TO DO –
Copy each line below containing "polygon".

SUPPLIED MATERIAL –
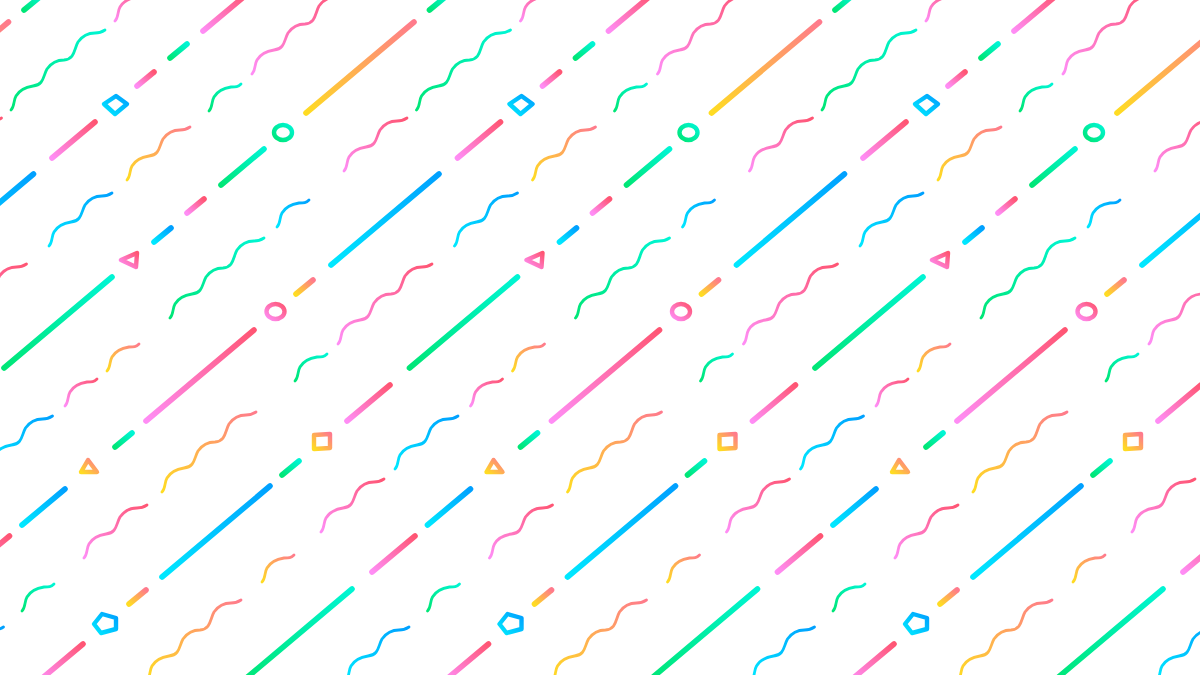
<!DOCTYPE html>
<html lang="en">
<head>
<meta charset="utf-8">
<title>Diagonal confetti pattern</title>
<style>
:root {
  --paper: #ffffff;
  --yellow: #ffdc22; --coral: #ff7a8c;
  --orchid: #ff8df5; --rose: #ff5573;
  --green: #00e676; --mint: #00f5d4;
  --aqua: #00e8ff; --blue: #00a0ff;
}
html, body { margin: 0; background: var(--paper); overflow: hidden; }
.pattern { display: block; width: 1200px; height: 675px; background: var(--paper); }
.sunset-start { stop-color: var(--yellow); } .sunset-end { stop-color: var(--coral); }
.candy-start { stop-color: var(--orchid); } .candy-end { stop-color: var(--rose); }
.meadow-start { stop-color: var(--green); } .meadow-end { stop-color: var(--mint); }
.ocean-start { stop-color: var(--aqua); } .ocean-end { stop-color: var(--blue); }
.sunset { stroke: url(#sunset); }
.candy { stroke: url(#candy); }
.meadow { stroke: url(#meadow); }
.ocean { stroke: url(#ocean); }
.tile { fill: none; stroke-linecap: round; stroke-linejoin: round; }
.bars { stroke-width: 5.6; }
.waves { stroke-width: 2.8; }
.shapes { stroke-width: 4.4; }
</style>
</head>
<body>
<svg class="pattern" viewBox="0 0 1200 675" role="img" aria-label="Pattern of colourful diagonal bars, waves and small shapes">
  <defs>
    <linearGradient id="sunset" x1="0" y1="1" x2="1" y2="0"><stop class="sunset-start" offset="0"/><stop class="sunset-end" offset="1"/></linearGradient>
    <linearGradient id="candy" x1="0" y1="1" x2="1" y2="0"><stop class="candy-start" offset="0"/><stop class="candy-end" offset="1"/></linearGradient>
    <linearGradient id="meadow" x1="0" y1="1" x2="1" y2="0"><stop class="meadow-start" offset="0"/><stop class="meadow-end" offset="1"/></linearGradient>
    <linearGradient id="ocean" x1="0" y1="1" x2="1" y2="0"><stop class="ocean-start" offset="0"/><stop class="ocean-end" offset="1"/></linearGradient>

    <line id="bar-long" x1="0" y1="0" x2="108" y2="-91"/>
    <line id="bar-medium" x1="0" y1="0" x2="43" y2="-36"/>
    <line id="bar-short" x1="0" y1="0" x2="17" y2="-14"/>

    <path id="wave-short" d="M0 0C4-4 2-9 5-14C9-21 16-23 22-24C27-24 29-24 32-27"/>
    <path id="wave-medium" d="M0 0C4-4 2-9 5-14C9-21 16-23 22-24C33-25 32-34 36-41C41-48 47-50 53-50C58-50 60-51 63-53"/>
    <path id="wave-long" d="M0 0C4-4 2-9 5-14C9-21 16-23 22-24C33-25 32-34 36-41C41-48 47-50 53-50C64-51 63-61 67-68C72-75 78-77 84-77C89-77 91-78 94-80"/>

    <g id="tile" class="tile">
      <g class="bars">
        <use href="#bar-short" class="meadow" x="24" y="10"/>
        <use href="#bar-medium" class="candy" x="203" y="31"/>
        <use href="#bar-short" class="meadow" x="170" y="58"/>
        <use href="#bar-short" class="candy" x="137" y="86"/>
        <use href="#bar-long" class="sunset" x="306" y="113"/>
        <use href="#bar-medium" class="candy" x="52" y="158"/>
        <use href="#bar-medium" class="meadow" x="221" y="185"/>
        <use href="#bar-short" class="candy" x="187" y="213"/>
        <use href="#bar-short" class="ocean" x="154" y="242"/>
        <use href="#bar-long" class="ocean" x="331" y="265"/>
        <use href="#bar-short" class="sunset" x="296" y="294"/>
        <use href="#bar-long" class="meadow" x="4" y="368"/>
        <use href="#bar-long" class="candy" x="146" y="421"/>
        <use href="#bar-medium" class="candy" x="347" y="421"/>
        <use href="#bar-short" class="meadow" x="115" y="447"/>
        <use href="#bar-short" class="meadow" x="282" y="475"/>
        <use href="#bar-medium" class="ocean" x="22" y="525"/>
        <use href="#bar-medium" class="candy" x="372" y="572"/>
        <use href="#bar-long" class="ocean" x="162" y="577"/>
        <use href="#bar-short" class="sunset" x="129" y="604"/>
        <use href="#bar-long" class="meadow" x="244" y="680"/>
        <use href="#bar-medium" class="candy" x="40" y="680"/>
      </g>
      <g class="waves">
        <use href="#wave-short" class="candy" x="115" y="21"/>
        <use href="#wave-long" class="candy" x="252" y="74"/>
        <use href="#wave-long" class="meadow" x="11" y="110"/>
        <use href="#wave-short" class="meadow" x="209" y="111"/>
        <use href="#wave-medium" class="candy" x="344" y="171"/>
        <use href="#wave-medium" class="sunset" x="127" y="180"/>
        <use href="#wave-short" class="ocean" x="277" y="227"/>
        <use href="#wave-medium" class="ocean" x="49" y="246"/>
        <use href="#wave-long" class="meadow" x="170" y="318"/>
        <use href="#wave-long" class="candy" x="338" y="344"/>
        <use href="#wave-short" class="sunset" x="107" y="371"/>
        <use href="#wave-short" class="meadow" x="295" y="381"/>
        <use href="#wave-short" class="candy" x="65" y="406"/>
        <use href="#wave-medium" class="ocean" x="395" y="469"/>
        <use href="#wave-long" class="sunset" x="162" y="492"/>
        <use href="#wave-medium" class="candy" x="321" y="532"/>
        <use href="#wave-medium" class="candy" x="84" y="558"/>
        <use href="#wave-short" class="sunset" x="262" y="582"/>
        <use href="#wave-short" class="meadow" x="22" y="611"/>
        <use href="#wave-long" class="sunset" x="147" y="680"/>
        <use href="#wave-medium" class="ocean" x="346" y="680"/>
      </g>
      <g class="shapes">
        <polygon class="ocean" points="104,104 116,96 127,104 115,114"/>
        <ellipse class="meadow" cx="283" cy="132.5" rx="9" ry="7.5"/>
        <polygon class="candy" points="121,260 137,253 136,267"/>
        <ellipse class="candy" cx="275.5" cy="311.5" rx="9" ry="7.5"/>
        <polygon class="sunset" points="314,435 330,434 330,448 314,449"/>
        <polygon class="sunset" points="88,460 97,472 81,472"/>
        <polygon class="ocean" points="94,624 102,614 116,618 116,629 101,633"/>
      </g>
    </g>
  </defs>

  <use href="#tile" x="-405.5"/>
  <use href="#tile"/>
  <use href="#tile" x="405.5"/>
  <use href="#tile" x="811"/>
</svg>
</body>
</html>
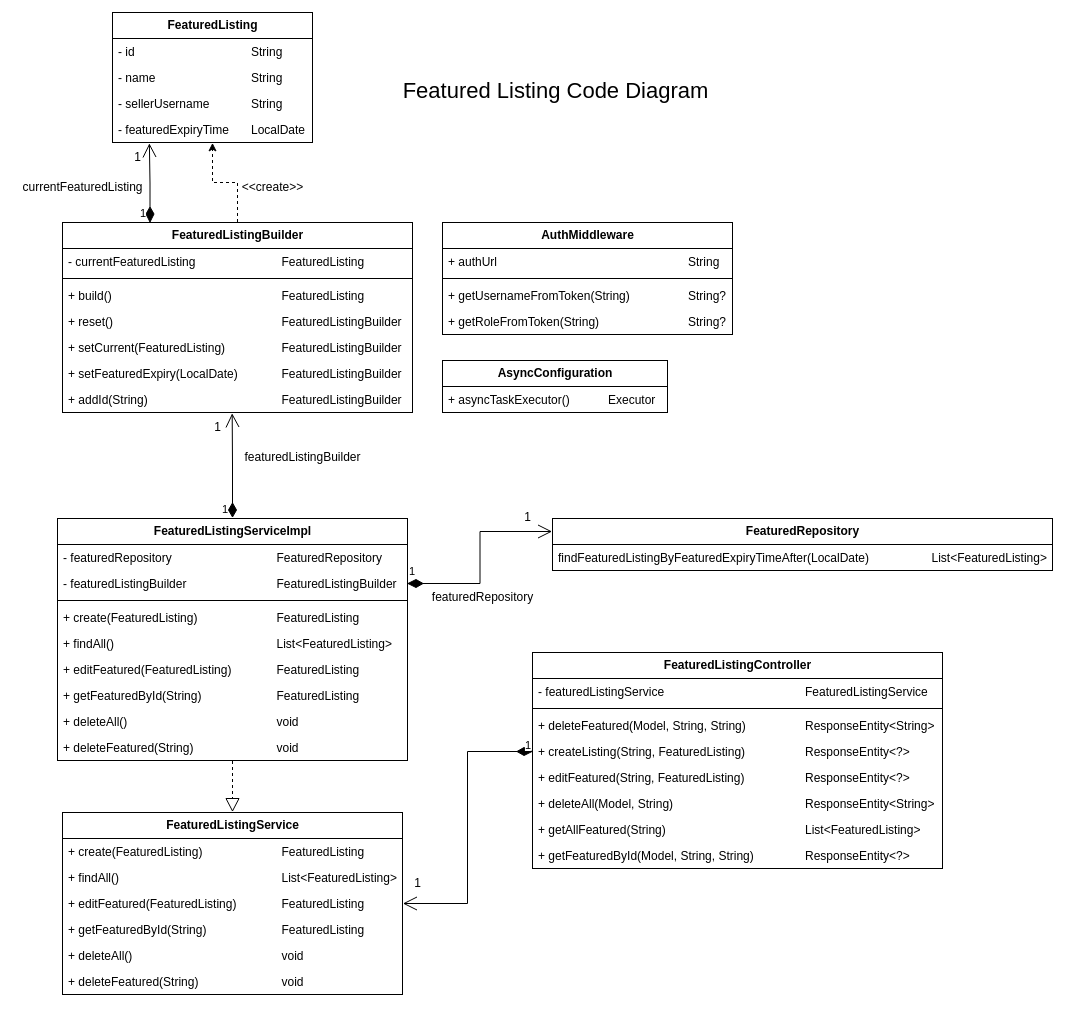
<!DOCTYPE html>
<html lang="en">
<head>
<meta charset="utf-8">
<title>Featured Listing Code Diagram</title>
<style>
:root { --ink: #000; --paper: #fff; --row: 26px; }
* { box-sizing: border-box; margin: 0; padding: 0; }
html, body { width: 1065px; height: 1010px; overflow: hidden; background: var(--paper); }
.diagram { position: relative; width: 1065px; height: 1010px; overflow: hidden; color: var(--ink); font: 12px/26px "Liberation Sans", Arial, sans-serif; white-space: nowrap; }
h1 { position: absolute; left: 355px; top: 78px; width: 401px; text-align: center; font-size: 22px; font-weight: 400; line-height: 26px; }
.class { position: absolute; display: flex; flex-direction: column; border: 1px solid var(--ink); background: var(--paper); overflow: hidden; }
.class h2 { flex: none; height: var(--row); border-bottom: 1px solid var(--ink); font-size: 12px; line-height: 25px; text-align: center; }
.class ul { flex: none; list-style: none; padding-left: 5px; }
.class li { display: grid; grid-template-columns: var(--type-column) 1fr; height: var(--row); }
.fields { padding-bottom: 3px; border-bottom: 1px solid var(--ink); }
.fields + .methods { padding-top: 4px; }
.listing { left: 112px; top: 12px; width: 201px; height: 131px; --type-column: 133px; }
.builder { left: 62px; top: 222px; width: 351px; height: 191px; --type-column: 213.5px; }
.auth { left: 442px; top: 222px; width: 291px; height: 113px; --type-column: 240px; }
.async { left: 442px; top: 360px; width: 226px; height: 53px; --type-column: 160px; }
.service-impl { left: 57px; top: 518px; width: 351px; height: 243px; --type-column: 213.5px; }
.repository { left: 552px; top: 518px; width: 501px; height: 53px; --type-column: 373.5px; }
.controller { left: 532px; top: 652px; width: 411px; height: 217px; --type-column: 267px; }
.service { left: 62px; top: 812px; width: 341px; height: 183px; --type-column: 213.5px; }
.connectors { position: absolute; left: 0; top: 0; fill: none; stroke: var(--ink); }
.connectors .solid { fill: var(--ink); }
.connectors .hollow { fill: var(--paper); }
.connectors .dashed { stroke-dasharray: 3 3; }
.label { position: absolute; transform: translate(-50%, -50%); background: var(--paper); line-height: 14px; }
.end { font-size: 11px; line-height: 12px; }
</style>
</head>
<body>
<main class="diagram">
  <h1>Featured Listing Code Diagram</h1>

  <section class="class listing">
    <h2>FeaturedListing</h2>
    <ul>
      <li><span>- id</span><span>String</span></li>
      <li><span>- name</span><span>String</span></li>
      <li><span>- sellerUsername</span><span>String</span></li>
      <li><span>- featuredExpiryTime</span><span>LocalDate</span></li>
    </ul>
  </section>

  <section class="class builder">
    <h2>FeaturedListingBuilder</h2>
    <ul class="fields">
      <li><span>- currentFeaturedListing</span><span>FeaturedListing</span></li>
    </ul>
    <ul class="methods">
      <li><span>+ build()</span><span>FeaturedListing</span></li>
      <li><span>+ reset()</span><span>FeaturedListingBuilder</span></li>
      <li><span>+ setCurrent(FeaturedListing)</span><span>FeaturedListingBuilder</span></li>
      <li><span>+ setFeaturedExpiry(LocalDate)</span><span>FeaturedListingBuilder</span></li>
      <li><span>+ addId(String)</span><span>FeaturedListingBuilder</span></li>
    </ul>
  </section>

  <section class="class auth">
    <h2>AuthMiddleware</h2>
    <ul class="fields">
      <li><span>+ authUrl</span><span>String</span></li>
    </ul>
    <ul class="methods">
      <li><span>+ getUsernameFromToken(String)</span><span>String?</span></li>
      <li><span>+ getRoleFromToken(String)</span><span>String?</span></li>
    </ul>
  </section>

  <section class="class async">
    <h2>AsyncConfiguration</h2>
    <ul>
      <li><span>+ asyncTaskExecutor()</span><span>Executor</span></li>
    </ul>
  </section>

  <section class="class service-impl">
    <h2>FeaturedListingServiceImpl</h2>
    <ul class="fields">
      <li><span>- featuredRepository</span><span>FeaturedRepository</span></li>
      <li><span>- featuredListingBuilder</span><span>FeaturedListingBuilder</span></li>
    </ul>
    <ul class="methods">
      <li><span>+ create(FeaturedListing)</span><span>FeaturedListing</span></li>
      <li><span>+ findAll()</span><span>List&lt;FeaturedListing&gt;</span></li>
      <li><span>+ editFeatured(FeaturedListing)</span><span>FeaturedListing</span></li>
      <li><span>+ getFeaturedById(String)</span><span>FeaturedListing</span></li>
      <li><span>+ deleteAll()</span><span>void</span></li>
      <li><span>+ deleteFeatured(String)</span><span>void</span></li>
    </ul>
  </section>

  <section class="class repository">
    <h2>FeaturedRepository</h2>
    <ul>
      <li><span>findFeaturedListingByFeaturedExpiryTimeAfter(LocalDate)</span><span>List&lt;FeaturedListing&gt;</span></li>
    </ul>
  </section>

  <section class="class controller">
    <h2>FeaturedListingController</h2>
    <ul class="fields">
      <li><span>- featuredListingService</span><span>FeaturedListingService</span></li>
    </ul>
    <ul class="methods">
      <li><span>+ deleteFeatured(Model, String, String)</span><span>ResponseEntity&lt;String&gt;</span></li>
      <li><span>+ createListing(String, FeaturedListing)</span><span>ResponseEntity&lt;?&gt;</span></li>
      <li><span>+ editFeatured(String, FeaturedListing)</span><span>ResponseEntity&lt;?&gt;</span></li>
      <li><span>+ deleteAll(Model, String)</span><span>ResponseEntity&lt;String&gt;</span></li>
      <li><span>+ getAllFeatured(String)</span><span>List&lt;FeaturedListing&gt;</span></li>
      <li><span>+ getFeaturedById(Model, String, String)</span><span>ResponseEntity&lt;?&gt;</span></li>
    </ul>
  </section>

  <section class="class service">
    <h2>FeaturedListingService</h2>
    <ul>
      <li><span>+ create(FeaturedListing)</span><span>FeaturedListing</span></li>
      <li><span>+ findAll()</span><span>List&lt;FeaturedListing&gt;</span></li>
      <li><span>+ editFeatured(FeaturedListing)</span><span>FeaturedListing</span></li>
      <li><span>+ getFeaturedById(String)</span><span>FeaturedListing</span></li>
      <li><span>+ deleteAll()</span><span>void</span></li>
      <li><span>+ deleteFeatured(String)</span><span>void</span></li>
    </ul>
  </section>

  <svg class="connectors" width="1065" height="1010" viewBox="0 0 1065 1010" aria-hidden="true">
    <g id="builder-to-listing">
      <path d="M150 207V183L149.4 144.5M143 157.5L149.4 144.5L156 157"/>
      <polygon class="solid" points="150,222 146,214 150,207 154,214"/>
    </g>
    <g id="builder-creates-listing">
      <path class="dashed" d="M237.5 222V182.5H212.5V148"/>
      <polygon class="solid" points="212.5,144 216,151 212.5,149 209,151"/>
    </g>
    <g id="implementation-to-builder">
      <path d="M232.5 503V465L232.2 414.5M226 427.5L232.2 414.5L239 427"/>
      <polygon class="solid" points="232.5,517 228.5,510 232.5,503 236.5,510"/>
    </g>
    <g id="implementation-to-repository">
      <path d="M423 583.5H480V531.5H551M538 525L551 531.5L538 538"/>
      <polygon class="solid" points="408,583.5 416,579.5 423,583.5 416,587.5"/>
    </g>
    <g id="implementation-realizes-service">
      <path class="dashed" d="M232.5 761V798"/>
      <polygon class="hollow" points="232.5,811 226,798.5 239,798.5"/>
    </g>
    <g id="controller-to-service">
      <path d="M517 751.5H467.5V903.5H404M417 897L404 903.5L417 910"/>
      <polygon class="solid" points="532,751.5 524,747.5 517,751.5 524,755.5"/>
    </g>
  </svg>

  <span class="label" style="left:137.5px;top:157px">1</span>
  <span class="label" style="left:82.5px;top:187px">currentFeaturedListing</span>
  <span class="label end" style="left:143px;top:213px">1</span>
  <span class="label" style="left:272.5px;top:187px">&lt;&lt;create&gt;&gt;</span>
  <span class="label" style="left:217.5px;top:427px">1</span>
  <span class="label" style="left:302.5px;top:457px">featuredListingBuilder</span>
  <span class="label end" style="left:225px;top:509px">1</span>
  <span class="label" style="left:527.5px;top:517px">1</span>
  <span class="label end" style="left:412px;top:571px">1</span>
  <span class="label" style="left:482.5px;top:597px">featuredRepository</span>
  <span class="label end" style="left:528px;top:745px">1</span>
  <span class="label" style="left:417.5px;top:883px">1</span>
</main>
</body>
</html>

RESULT OF THE EXERCISE –
        <polygon class="ocean" points="104,104 116,96 127,104 115,114"/>
        <polygon class="candy" points="121,260 137,253 136,267"/>
        <polygon class="sunset" points="314,435 330,434 330,448 314,449"/>
        <polygon class="sunset" points="88,460 97,472 81,472"/>
        <polygon class="ocean" points="94,624 102,614 116,618 116,629 101,633"/>
      <polygon class="solid" points="150,222 146,214 150,207 154,214"/>
      <polygon class="solid" points="212.5,144 216,151 212.5,149 209,151"/>
      <polygon class="solid" points="232.5,517 228.5,510 232.5,503 236.5,510"/>
      <polygon class="solid" points="408,583.5 416,579.5 423,583.5 416,587.5"/>
      <polygon class="hollow" points="232.5,811 226,798.5 239,798.5"/>
      <polygon class="solid" points="532,751.5 524,747.5 517,751.5 524,755.5"/>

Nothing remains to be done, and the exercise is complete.